The Warren & the World is Story Warren’s weekly newsletter, providing a round-up of our favorite things from around the web as well as a review of what was on our site over the past week. We’re glad you’re here!
Around the Web
Gamble, Gambol, Ham, and Gambrel: On Inefficiency
I grew up in a family that kept a dictionary and a study Bible on a shelf next to the dinner table. If discussion at a meal raised questions, the resources for looking up an answer were readily at hand. As the youngest, I was often the one digging through the Bible to get at an unknown reference or paging through the dictionary to find out the meaning of the word just used. Perhaps it’s that early training that made me love words–not just the ones I was looking for, but the ones around them as well. This piece by Jonathan Rogers at the Rabbit Room celebrates the inefficiency of the old fashioned way of searching, the way that opened our eyes to the things around the thing we were looking for.
- The great thing about Google is that it takes you straight to the information you want to find (or, in any case, straight to the information that the Keeper of the Algorithm wants you to find). The great thing about every other method of organizing and/or delivering information is that it doesn’t take you straight to the information you want to find.
Back when I was walking to school in the snow, uphill both ways, if you wanted to know something you had to go to the library and get a book. And in order to get that book, you had to walk past a lot of other books.
At All Costs
- “Let’s go change your diaper,” I chirped in my sing-songy “mom” voice. I carried my son upright against my chest with a hand under his bottom and a hand behind his head. Six weeks outside the womb, it was his favorite place to be.
We headed toward the stairs, a frequent and familiar routine. I wasn’t distracted. I was present in the moment with my baby. Stepping up, my slipper caught a rough joint in the wood, and the world flipped in slow motion.
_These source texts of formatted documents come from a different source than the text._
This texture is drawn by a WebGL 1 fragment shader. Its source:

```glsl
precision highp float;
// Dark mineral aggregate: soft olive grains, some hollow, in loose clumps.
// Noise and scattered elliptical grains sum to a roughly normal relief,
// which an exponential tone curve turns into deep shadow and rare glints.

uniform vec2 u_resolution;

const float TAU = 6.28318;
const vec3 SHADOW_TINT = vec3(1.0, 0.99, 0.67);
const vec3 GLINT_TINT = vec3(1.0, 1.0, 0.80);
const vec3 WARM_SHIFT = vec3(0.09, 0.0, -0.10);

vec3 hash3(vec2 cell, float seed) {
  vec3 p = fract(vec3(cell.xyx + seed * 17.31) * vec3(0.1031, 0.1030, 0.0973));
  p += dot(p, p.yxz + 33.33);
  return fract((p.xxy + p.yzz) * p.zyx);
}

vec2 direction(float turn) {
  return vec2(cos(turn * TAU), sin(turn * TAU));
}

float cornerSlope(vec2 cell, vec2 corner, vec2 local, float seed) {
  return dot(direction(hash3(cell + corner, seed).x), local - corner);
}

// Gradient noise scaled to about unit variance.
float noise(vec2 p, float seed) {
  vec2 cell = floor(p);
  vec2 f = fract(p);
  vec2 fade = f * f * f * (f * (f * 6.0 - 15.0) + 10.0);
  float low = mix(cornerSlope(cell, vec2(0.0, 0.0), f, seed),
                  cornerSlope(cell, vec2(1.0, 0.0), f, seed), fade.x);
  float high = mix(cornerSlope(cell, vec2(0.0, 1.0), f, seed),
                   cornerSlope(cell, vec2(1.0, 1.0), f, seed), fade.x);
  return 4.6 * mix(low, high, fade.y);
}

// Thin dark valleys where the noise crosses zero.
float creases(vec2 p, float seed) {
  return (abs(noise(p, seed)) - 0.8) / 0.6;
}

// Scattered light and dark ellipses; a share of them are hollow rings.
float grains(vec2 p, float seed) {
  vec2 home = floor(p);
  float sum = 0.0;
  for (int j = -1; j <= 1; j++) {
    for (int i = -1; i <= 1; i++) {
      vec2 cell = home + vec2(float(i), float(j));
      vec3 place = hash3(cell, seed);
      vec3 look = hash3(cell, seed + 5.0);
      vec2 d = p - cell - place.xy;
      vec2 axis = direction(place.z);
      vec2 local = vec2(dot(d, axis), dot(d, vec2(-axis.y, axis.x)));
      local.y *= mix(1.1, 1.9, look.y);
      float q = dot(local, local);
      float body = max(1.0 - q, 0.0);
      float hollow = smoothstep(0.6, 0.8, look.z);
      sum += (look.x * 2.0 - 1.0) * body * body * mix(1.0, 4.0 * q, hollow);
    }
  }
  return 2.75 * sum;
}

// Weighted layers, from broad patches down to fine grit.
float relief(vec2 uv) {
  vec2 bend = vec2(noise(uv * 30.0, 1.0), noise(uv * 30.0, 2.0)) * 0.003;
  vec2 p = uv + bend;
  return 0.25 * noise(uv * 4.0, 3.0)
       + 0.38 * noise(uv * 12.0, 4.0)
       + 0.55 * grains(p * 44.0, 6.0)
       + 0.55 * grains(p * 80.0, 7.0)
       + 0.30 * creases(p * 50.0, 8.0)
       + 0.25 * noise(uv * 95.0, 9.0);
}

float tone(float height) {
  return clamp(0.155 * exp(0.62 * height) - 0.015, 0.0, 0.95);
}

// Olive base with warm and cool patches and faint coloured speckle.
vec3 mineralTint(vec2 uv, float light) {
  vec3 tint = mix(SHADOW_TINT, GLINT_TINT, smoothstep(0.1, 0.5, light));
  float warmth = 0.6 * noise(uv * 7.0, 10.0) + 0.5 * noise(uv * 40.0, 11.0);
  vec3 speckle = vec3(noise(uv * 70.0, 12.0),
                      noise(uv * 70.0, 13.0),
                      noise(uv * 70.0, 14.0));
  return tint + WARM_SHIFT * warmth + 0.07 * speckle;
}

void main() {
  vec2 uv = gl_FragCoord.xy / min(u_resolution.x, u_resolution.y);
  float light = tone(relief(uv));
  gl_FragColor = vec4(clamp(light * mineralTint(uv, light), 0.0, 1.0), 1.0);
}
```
We tumbled toward the wooden landing with no possible way to prevent the fall.
To Restore Civil Society, Start With the Library
This OpEd from the New York Times looks at the value of public libraries as part of the fabric of society. It’s a fascinating exploration of a resource some think is becoming obsolete.
- Is the public library obsolete?
A lot of powerful forces in society seem to think so. In recent years, declines in the circulation of bound books in some parts of the country have led prominent critics to argue that libraries are no longer serving their historical function. Countless elected officials insist that in the 21st century — when so many books are digitized, so much public culture exists online and so often people interact virtually — libraries no longer need the support they once commanded.
Hug First, Ask Later
- I was having lunch with a friend a couple of days ago when a 3-year-old boy ran over to my friend and wrapped his arms around him in a big hug! His mom, just a little embarrassed, said “Asher, you must ask people before you hug them!”
Around the Warren
The Words We Need to Speak
Glenn McCarty shares some of the ways he’s learning to speak the emotions he feels and to find those expressions in the stories we love.
- “How are you feeling?”
Depending on the chapter in my life, my response to that question has been excitement, anxiety, or downright queasiness. It’s rarely easy to talk about “that emotion thing,” even for those who are the most comfortable in their own skin. The distance between our own hearts and those of others can seem an acre or more, making it terrifying to open our mouths and communicate what’s going on inside us.
Meeting Amy Grimes
Lindsey Murphy introduces us to an author she discovered an immediate kinship with.
- The first time I met Amy Grimes, I ended up ugly-crying in front of a large group of complete strangers, and even my six-year-old daughter was trying to distance herself from me. When I finally was able to choke out words about how much her work had meant to me, her kind eyes and sparkling demeanor soothed away my embarrassment and conveyed how truly thankful she was that I was so touched by her work. I’m sure this happens to authors of adult, inspirational literature every day, but the catch is—she’s not one. She’s an artist and illustrator of some of the most powerful children’s books I know.
Something to Do with Your Kids
I grew up in Michigan, so my brain says that September is fall–even though right now I’m living in a place where the temperature is over 90 some September days. But hey, if you want fall, you make it, right?
And Something to Watch
Thank you for reading. We’re on your side.